* **Problem statement**
Search the entries below. Return every line that has "body" in it.
*** Begin section ***
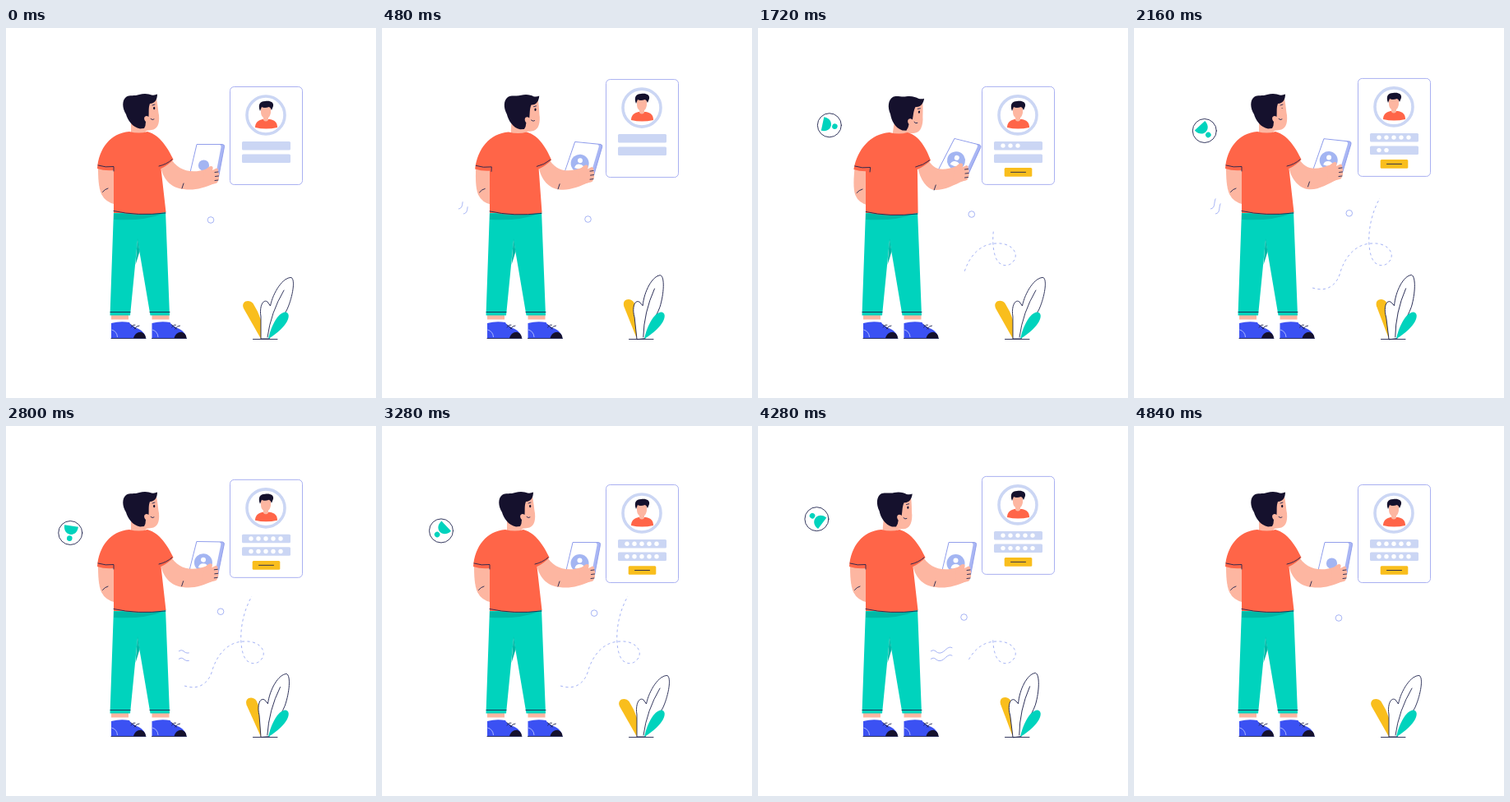
Recreate the animation shown at these times as an HTML page. Size 450x450 px, loop 4.88 s.

```html
<!DOCTYPE html>
<html lang="en">
<head>
<meta charset="utf-8">
<title>Profile login</title>
<style>
  html, body { margin: 0; width: 100%; height: 100%; overflow: hidden; background: #fff; }
  svg { display: block; width: 100vw; height: 100vh; }
  .skin { fill: #fdb6a1; }
  .navy { fill: #15112d; }
  .shirt { fill: #ff6548; }
  .teal { fill: #00d3bd; }
  .pale { fill: #cbd6f4; }
  .white { fill: #fff; }
  .yellow { fill: #f9be1d; }
  .ink { fill: none; stroke: #20244f; stroke-width: .9; stroke-linecap: round; }
  .thin { fill: none; stroke: #8fa0f2; stroke-width: .8; }
</style>
</head>
<body>
<svg viewBox="0 0 450 450">
  <defs>
    <path id="trail" pathLength="100" d="M217 316C235 322 246 312 250 300C256 278 270 262 290 262C305 261 315 270 313 279C310 290 297 292 291 283C283 270 283 235 299 207"/>
    <mask id="trailMask" maskUnits="userSpaceOnUse" x="200" y="190" width="130" height="140">
      <use id="trailTrim" href="#trail" fill="none" stroke="#fff" stroke-width="5"/>
    </mask>
    <path id="wave" pathLength="100" d="M238 271c-7-6-10 4-16 5s-6-6-12-2"/>
    <path id="spark" pathLength="100" d="M93 220c6-1 4-7 6-12s11-2 16-8"/>
    <g id="shoe">
      <path class="skin" d="M128 347H149V354.500H128Z"/>
      <path d="M128 359Q139 356 150 358C154 366 168 364 170 377.500H128Z" fill="#3b51f3"/>
      <path class="navy" d="M155 377.500C156 372 161 369 165 370Q170 372 170 377.500Z"/>
      <path d="M128.500 367Q135 369 135.500 376" fill="none" stroke="#a9b7ff"/>
      <path class="ink" d="M152 364q3-4 5-3M156 366q3-4 6-4M152 361l6 5M128 377.500H170"/>
    </g>
  </defs>

  <g mask="url(#trailMask)"><use class="thin" href="#trail" stroke-dasharray="1.3 1.4"/></g>
  <g id="waves" class="thin"><use href="#wave"/><use href="#wave" y="9.500"/></g>
  <g id="sparks" class="thin"><use href="#spark"/><use href="#spark" x="6" y="6"/></g>
  <circle id="bubble" class="thin" r="3.800"/>

  <g id="badge">
    <circle class="ink" r="14.500"/>
    <g id="badgeMark" class="teal">
      <path d="M-8.500-8.500C0-8.500 2-3 2 0S0 8.500-8.500 8.500Z"/>
      <circle cx="6.700" r="3.300"/>
    </g>
  </g>

  <g id="card">
    <rect x="272.500" y=".5" width="88" height="119" rx="5" fill="#fff" stroke="#a0a8f0" stroke-width=".9"/>
    <circle cx="316" cy="35" r="23" fill="#fff" stroke="#cbd6f4" stroke-width="3.600"/>
    <path class="shirt" d="M303 50C303 43 308 41 312 40H321C327 41 330 44 330 50Q316 53 303 50Z"/>
    <path class="skin" d="M310 25Q316 20 322 25V32Q321 37 319 38V41Q316 44 313 41V38Q310 36 310 31Z"/>
    <path class="navy" d="M309 30C306 22 309 18 315 18C321 17 326 19 325 24L323 29Q322 26 320 25Q314 27 311 25Z"/>
    <rect class="pale" x="287" y="67" width="59" height="10.500" rx="1.500"/>
    <rect class="pale" x="287" y="82.500" width="59" height="10.500" rx="1.500"/>
    <g id="dots" class="white"></g>
    <g id="button">
      <rect class="yellow" x="-16.800" y="-5.300" width="33.600" height="10.600" rx="1.500"/>
      <path class="ink" d="M-9 0H9"/>
    </g>
  </g>

  <g id="phone">
    <path d="M232 141.500H263.500Q266 142 265.500 144.500L258 184H222Z" fill="#a9b6f4" stroke="#8c99ea" stroke-width=".9"/>
    <path class="white" d="M232.500 142H260Q262 142.500 261.500 145L254 184H222.500Z"/>
    <g id="phoneIcon">
      <circle r="11" fill="#a3b5f2"/>
      <g id="phoneUser" class="white">
        <circle cy="-3.500" r="3"/>
        <path d="M-6 6Q-5 1 0 1T6 6Q0 8-6 6Z"/>
      </g>
    </g>
  </g>

  <use href="#shoe"/>
  <use href="#shoe" x="49.500"/>
  <path class="teal" d="M131 222H194L199 349.500H175.500L160 258L151 349.500H126.500Z"/>
  <path d="M131 226H190Q168 235 131 233ZM160 256L162.500 272L157.500 288Z" fill="#00b8a6"/>
  <path class="ink" d="M127 345.500H151M175 345.500H199"/>

  <g id="forearm">
    <path class="skin" d="M112 170C112 182 112.500 194 116 202Q121 212 133 214.500V170Z"/>
    <path class="ink" d="M117.500 199.500Q120 196 124 195"/>
  </g>
  <g id="head">
    <path class="skin" d="M167 90L183 86C185 96 185 101 186 106C187 117 184 123 177 124C171 125 169 124 168 131H152V116Z"/>
    <path class="navy" d="M163 122.500C154 121 148 112 146 105C141 97 141 88 146 84C150 81 157 83 162 81C168 79 174 80 177 81.500Q181 82 184 80.500C184 87 181 92 175 92C173 97 174 102 173.500 108C169 105 166 110 170 114Q170 119 168 122Z"/>
    <ellipse id="eye" class="navy" cx="180.200" cy="97.500" rx="1.100"/>
    <path class="ink" d="M176 110.500q2 2 4 .5M178 94l3-1"/>
  </g>
  <path id="arm" class="skin"/>
  <g id="hand">
    <path class="skin" d="M241 175Q245 169 249 168Q253 168 251 173L256 170.500Q259 171 258 175Q260 177 258.500 180Q260 183 258 185Q258 189 253 189.500Q245 192 240 191Z"/>
    <path class="ink" d="M254 175.500l4-.5M254.500 180.500l4-.5M254 185.500l4-.5" stroke-width=".7"/>
  </g>
  <path id="elbow" class="ink" d="M214 195l2-6"/>
  <path class="shirt" d="M131 172H150V225H131Z"/>
  <g id="shirt">
    <path class="shirt" d="M111 171C113 146 127 128 150 126Q162 129 172 126C187 130 197 146 203.500 160Q197 167 188.500 171L194.500 224Q162 230 131 223V173Q120 174 111 171Z"/>
    <path class="ink" d="M112 167Q121 170 131 168.500V174M186 168Q195 166 202 160M131 222.500Q160 229 194 225"/>
  </g>

  <path id="yellowLeaf" class="yellow" d="M310 378L289 341C285 332 296 329 300.500 335Q307 345 310 355Z"/>
  <g id="tallLeaf">
    <path d="M310 378V351C308 340 312 329 318 333L321.500 338C325 321 337 303 347 303.500C352 306 349 326 342 342C335 356 325 364 320 378Z" fill="#fff" stroke="#20244f" stroke-width=".9"/>
    <path class="ink" d="M318 376Q322 346 338 319"/>
  </g>
  <path class="teal" d="M319 378C322 364 330 346 340 345.500C348 347 344 363 319 378Z"/>
  <path class="ink" d="M300.500 378.500H330"/>
</svg>

<script>
const LOOP = 4880, STEP = 40, BOB = LOOP / 3;
const el = {};
document.querySelectorAll('[id]').forEach(node => el[node.id] = node);

const set = (node, name, value) => node.setAttribute(name, value);
const move = (node, value) => set(node, 'transform', value);
const ramp = (t, from, to) => Math.max(0, Math.min(1, (t - from) / (to - from)));
const smooth = x => x * x * (3 - 2 * x);
const overshoot = x => 1 + 5 * (x - 1) ** 3 + 4 * (x - 1) ** 2;
// Eases from 0 to 1 and later back to 0.
const pulse = (t, rise, top, fall, end) => smooth(ramp(t, rise, top)) - smooth(ramp(t, fall, end));

// Shows only the part of a path between two fractions of its length.
function trim(path, from, to) {
  set(path, 'visibility', to > from ? 'visible' : 'hidden');
  set(path, 'stroke-dasharray', `0 ${100 * from} ${100 * Math.max(0, to - from)} 300`);
}

for (let i = 0; i < 10; i++) {
  const dot = document.createElementNS('http://www.w3.org/2000/svg', 'circle');
  set(dot, 'cx', 298 + i % 5 * 9);
  set(dot, 'cy', i < 5 ? 72.2 : 87.7);
  set(dot, 'r', 2.7);
  el.dots.append(dot);
}

function drawPerson(t) {
  const lean = pulse(t, 200, 850, 1740, 2140);
  const reach = pulse(t, 1740, 2160, 2160, 3000);
  const nod = lean + .7 * pulse(t, 3300, 3760, 4200, 4700);
  const skew = `matrix(1 0 ${-.1 * lean} 1 ${22.5 * lean} ${lean})`;
  move(el.forearm, skew);
  move(el.shirt, skew);
  move(el.head, `translate(${12.5 * lean} ${2 * lean}) rotate(${8 * nod} 163 122)`);
  set(el.eye, 'ry', 1.7 - 1.4 * pulse(t, 2040, 2140, 2180, 2280));

  const x = -2.5 * lean - 5 * reach, y = -3.5 * lean - 5 * reach;
  move(el.phone, `translate(${x} ${y}) rotate(${14 * lean + 6 * reach} 251 178)`);
  move(el.hand, `translate(${x} ${y})`);
  const size = pulse(t, 60, 450, 4400, 4780);
  move(el.phoneIcon, `translate(240.500 167) scale(${.6 + .4 * size})`);
  move(el.phoneUser, `scale(${size})`);

  const s = 6 * lean, at = (px, py) => `${px + x} ${py + y}`;
  set(el.arm, 'd', `M${200 + s} ${158 + lean}C${208 + s} 172 ${at(224, 179)} ${at(245, 171)}L${at(253, 189)}
    C${at(240, 195)} ${228 + x} 198 ${216 + x} ${196 + lean}C${203 + s / 2} 195 ${191 + s} 186 ${188 + s} 168Z`);
  move(el.elbow, `translate(${s / 4 + x / 2} ${2 * lean - 2 * reach})`);
}

function drawBadge(t) {
  const since = t - 1720;
  const orbit = (.091 * since - 10) * Math.PI / 180;
  const scale = t < 1020 ? 0 : overshoot(ramp(t, 1020, 1240)) - smooth(ramp(t, 4480, 4720));
  move(el.badge, `translate(${78 + 9 * Math.cos(orbit)} ${120 + 10 * Math.sin(orbit)}) scale(${Math.max(0, scale)})`);
  move(el.badgeMark, `rotate(${12 + .08 * since})`);
}

function drawTrails(t, phase) {
  const half = .5 * Math.min(ramp(t, 912, 2160), 1 - ramp(t, 3900, 4700));
  trim(el.trailTrim, .5 - half, .5 + half);
  const sweep = (group, start, full, leave, gone) => {
    for (const path of group.children) trim(path, ramp(phase, leave, gone), ramp(phase, start, full));
  };
  sweep(el.waves, .45, .6, .62, .8);
  sweep(el.sparks, .2, .48, .4, .63);
  const swing = Math.cos(2 * Math.PI * (t + 60) / LOOP);
  move(el.bubble, `translate(${255.5 - 6.5 * swing} ${229.3 + 4.2 * swing})`);
}

function draw(t) {
  const phase = t / BOB % 1;
  const wave = Math.cos(2 * Math.PI * (phase - .48));
  const bob = .5 + .25 * wave * (3 - wave * wave);

  move(el.card, `translate(0 ${71 - 11.4 * bob})`);
  [...el.dots.children].forEach((dot, i) =>
    set(dot, 'visibility', t >= 1400 + 120 * i ? 'visible' : 'hidden'));
  move(el.button, `translate(316.500 104.500) scale(${smooth(ramp(t, 500, 800))})`);
  move(el.yellowLeaf, `rotate(${10 * bob} 310 378)`);
  move(el.tallLeaf, `rotate(${-8 * bob} 317 378)`);

  drawPerson(t);
  drawBadge(t);
  drawTrails(t, phase);
}

const begin = performance.now();
function tick() {
  const t = Math.max(0, performance.now() - begin) % LOOP;
  draw(Math.floor(t / STEP) * STEP);
  requestAnimationFrame(tick);
}
tick();
</script>
</body>
</html>
```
*** End section ***
* **Task solution**
  html, body { margin: 0; width: 100%; height: 100%; overflow: hidden; background: #fff; }
<body>
</body>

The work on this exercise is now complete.